> from me to criticize your religion, Predrag.



Just because you don't start your sentences with "I believe" does not make
it any more factual.



> >>> Now you can call the reasons for that "historic" or even
> >>> "nostalgic". I'd personally rather use the terms
> >> "pragmatic"
> >>> and "esthetic".
>
> >> The pragmatism lies in the fact that so many of the
> modern
> >> alternatives were simply not available, or in many cases
> not
> >> even thought of when the recordings in question were
> made.
>
> > I think we are all fortunate for that.
>
> > But that's history. We have alternatives now.
>
> Alternatives are good. If nothing else they lead to choice
> and choice is good.
>
> > And yet most of the RNSA (Really Nice
> > Sounding Albums) are still produced using essentially the
> same
> > technology as 20 years ago, using the combination of
> analog
> > and digital equipment and mixing through an analog
> console.
>
> And your independently-audited survey results are where,
> Predrag?



Several threads below, for starters. I'm sure they won't be independent
enough or blind enough or sufficiently scientific for your tastes, but who
cares. It's all about opinions anyway, as you correctly noticed at the
beginning of your reply (and then conveniently forgot about it).



> > In spite of ever-increasing pressure on recording budgets
> and the
> > presence of already mature, widely-accepted, less costly
> and
> > more maintenance-friendly "in-the-box" alternative, the
> one
> > you so passionately promote.
>
> Predrag, do you know the difference between an unfounded
> assertion and a reliable fact, or do I need to help you
> clarify that in your mind?



Oh, and a moment ago you said you wouldn't "criticize my religion". Ts,
ts...

Nevertheless, I can't refuse your generous offer. Please help me clarify the
difference between an unfounded assertion and a reliable fact. Let me
suggest an example. It's a recent claim by the great pro audio thinker A.
Krueger. When asked: "(Should I have a mixer connected to my computer and
have all plug-in's on a recording program) or is it better to set every
thing up, and have a room full of racks?" he promptly delivered one of his
anthological replies:

"Most people who have that, do so for historic reasons."

Now everybody knows all to well that A. Krueger would never spit out an
unfounded assertion. After all, he's the one who constantly accuses others
of doing exactly that. He himself deals exclusively with Hard Facts, doesn't
he? So please tell me where exactly the factual wisdom lies hidden in these
ten words and a comma.

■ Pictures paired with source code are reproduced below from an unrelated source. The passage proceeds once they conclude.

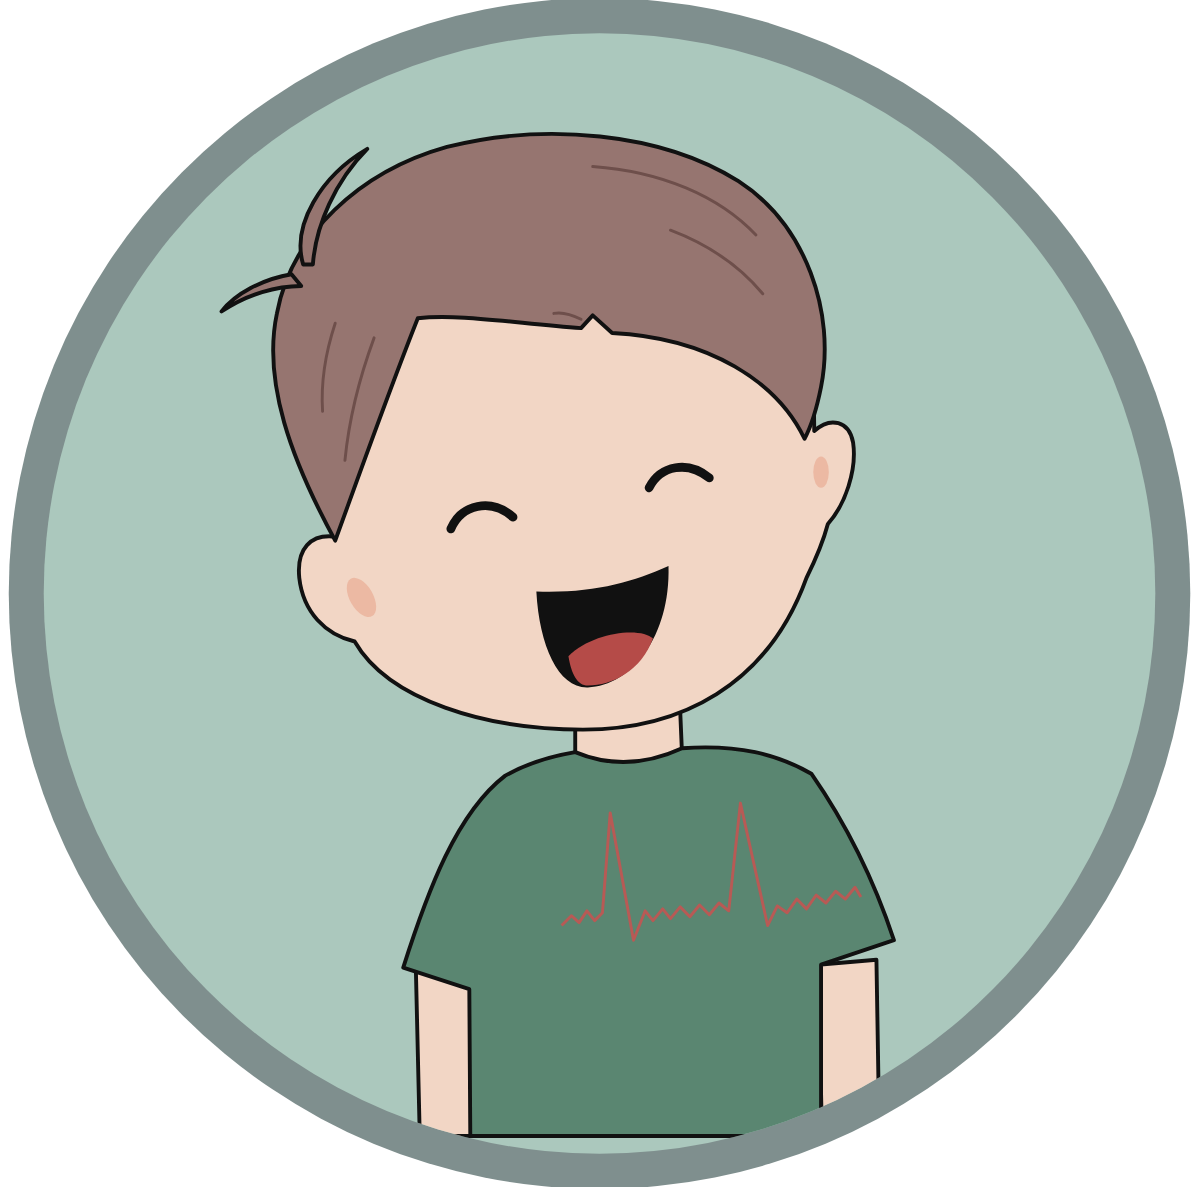
<!DOCTYPE html>
<html lang="en">
<head>
<meta charset="utf-8">
<title>Laughing Boy Avatar</title>
<link rel="stylesheet" href="https://fonts.googleapis.com/css2?family=Nunito&display=swap">
<style>
  :root {
    --ring: #7f8f8e;
    --backdrop: #abc8bd;
    --hair: #967570;
    --hair-line: #6e4f4b;
    --skin: #f2d6c5;
    --blush: #ecb9a3;
    --shirt: #5a8671;
    --pulse: #b85a55;
    --mouth: #111111;
    --tongue: #b54b48;
    --ink: #111111;
    --page: #ffffff;
  }
  html, body {
    margin: 0;
    padding: 0;
    width: 1200px;
    height: 1187px;
    overflow: hidden;
    background: var(--page);
    font-family: "Nunito", sans-serif;
  }
  .avatar { display: block; width: 1200px; height: 1187px; }
  .outline { stroke: var(--ink); stroke-width: 4; stroke-linejoin: round; stroke-linecap: round; }
  .stroke-only { fill: none; stroke: var(--ink); stroke-width: 9; stroke-linecap: round; }
  .hair-strand { fill: none; stroke: var(--hair-line); stroke-width: 3; stroke-linecap: round; }
</style>
</head>
<body>
<svg class="avatar" viewBox="0 0 1235 1212" preserveAspectRatio="none" role="img" aria-label="Laughing boy in a green shirt">
  <defs>
    <clipPath id="badge-inner">
      <circle cx="617" cy="606" r="572"/>
    </clipPath>
  </defs>

  <g id="badge">
    <circle cx="617" cy="606" r="608" fill="var(--ring)"/>
    <circle cx="617" cy="606" r="572" fill="var(--backdrop)"/>
  </g>

  <g id="figure" clip-path="url(#badge-inner)">
    <g id="arms" class="outline" fill="var(--skin)">
      <path d="M428 990 L432 1160 L488 1160 L484 1000 Z"/>
      <path d="M842 985 L846 1160 L905 1160 L902 980 Z"/>
    </g>

    <path id="neck" class="outline" fill="var(--skin)" d="M592 730 L592 778 Q645 790 702 772 L700 725 Z"/>

    <path id="shirt" class="outline" fill="var(--shirt)"
      d="M592 768 Q645 790 702 764 C760 760 800 770 835 790 C870 840 900 900 920 960
         L845 985 L845 1160 L484 1160 L483 1010 L415 988
         C440 910 470 830 520 792 C545 778 568 772 592 768 Z"/>
    <polyline id="shirt-pulse" fill="none" stroke="var(--pulse)" stroke-width="3" stroke-linejoin="round"
      points="578,945 588,935 596,942 604,930 612,940 620,932 628,830 652,960 664,930 672,940 682,928 690,938 700,926 710,936 720,924 730,934 740,922 750,930 762,820 790,945 800,925 810,932 820,918 830,928 840,914 850,922 860,910 870,918 880,906 886,916"/>

    <path id="face" class="outline" fill="var(--skin)"
      d="M345 548 C320 545 305 560 308 590 C312 625 335 648 365 655
         C400 715 500 745 600 745 C700 745 790 700 830 590
         C840 570 848 550 852 535 C870 515 882 480 878 452 C874 430 855 425 838 440
         L836 290 L420 290 Z"/>
    <ellipse id="blush-left" cx="372" cy="610" rx="12" ry="22" fill="var(--blush)" transform="rotate(-30 372 610)"/>
    <ellipse id="blush-right" cx="845" cy="482" rx="8" ry="16" fill="var(--blush)"/>

    <g id="hair">
      <path class="outline" fill="var(--hair)"
        d="M345 552 C300 470 270 390 285 320 C300 240 370 175 460 150
           C560 125 680 135 760 185 C830 230 860 320 845 395 C840 420 835 435 828 448
           C800 390 730 345 630 340 L610 322 L598 335 C530 330 470 320 430 325
           C400 400 375 470 345 552 Z"/>
      <path class="outline" fill="var(--hair)" d="M312 270 C300 230 330 180 378 152 C345 185 325 230 322 270 Z"/>
      <path class="outline" fill="var(--hair)" d="M300 280 C270 285 242 300 228 318 C255 300 285 292 310 292 Z"/>
      <path class="hair-strand" d="M610 170 C680 175 740 200 778 240"/>
      <path class="hair-strand" d="M690 235 C730 250 760 270 785 300"/>
      <path class="hair-strand" d="M345 330 C335 360 330 390 332 420"/>
      <path class="hair-strand" d="M385 345 C372 380 360 420 355 470"/>
      <path class="hair-strand" d="M570 320 C580 318 590 322 598 326"/>
    </g>

    <g id="eyes">
      <path class="stroke-only" d="M464 540 C475 515 505 508 528 528"/>
      <path class="stroke-only" d="M668 498 C680 475 708 470 730 488"/>
    </g>

    <g id="mouth">
      <path fill="var(--mouth)" d="M552 604 C610 606 650 595 688 578 C690 650 650 700 605 702 C575 703 555 660 552 604 Z"/>
      <path fill="var(--tongue)" d="M585 670 C610 645 660 640 672 652 C660 685 630 700 605 700 C594 700 588 688 585 670 Z"/>
    </g>
  </g>
</svg>
</body>
</html>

> >> Contemplate what would have happened if a PC with an
> onboard
> >> sound card and modern recording software had showed up in
> >> 1948.
>
> > Music would have probably been the playground/battlefield
> of
> > objectivists, subjectivists, DBT-ists and other scientific
> > types. As an art form it would have been as exclusive and
> > exciting as reading the telephone book.
>
> I think this is a far better predictor of your religious
> beliefs Predrag, than it is a prediction of what would
> actually happen.
>
> > Even if there would have been such thing as rec.audio.pro
> > there's no way I would have been here today. But you
> surely
> > would have. Probably a much happier person too.
>
> Delusions of omniscience noted.
>
> > I feel your pain.
>
> Then you feel very little, Predrag. Just because modern
> technology is against your particular religion, doesn't mean
> that we all agree.


Modern technology is not against my particular religion, on the contrary,
but just because your premises are wrong, Arny, doesn't mean that you can't
draw a correct conclusion. Isn't logic beautiful?

Predrag
Anonymous
July 1, 2005 4:15:24 AM

Archived from groups: rec.audio.pro (More info?)

"Arny Krueger" <arnyk@hotpop.com> wrote in news:79CdnQE-QJ2Os1nfRVn-
3Q@comcast.com:

> Actually, given the other potential uses for such a powerful
> tool at the time, the chance of it being used to record
> music would be pretty slim.

Naw, without the Microsoft manuals, no one would be able to figure out how
to program it.
!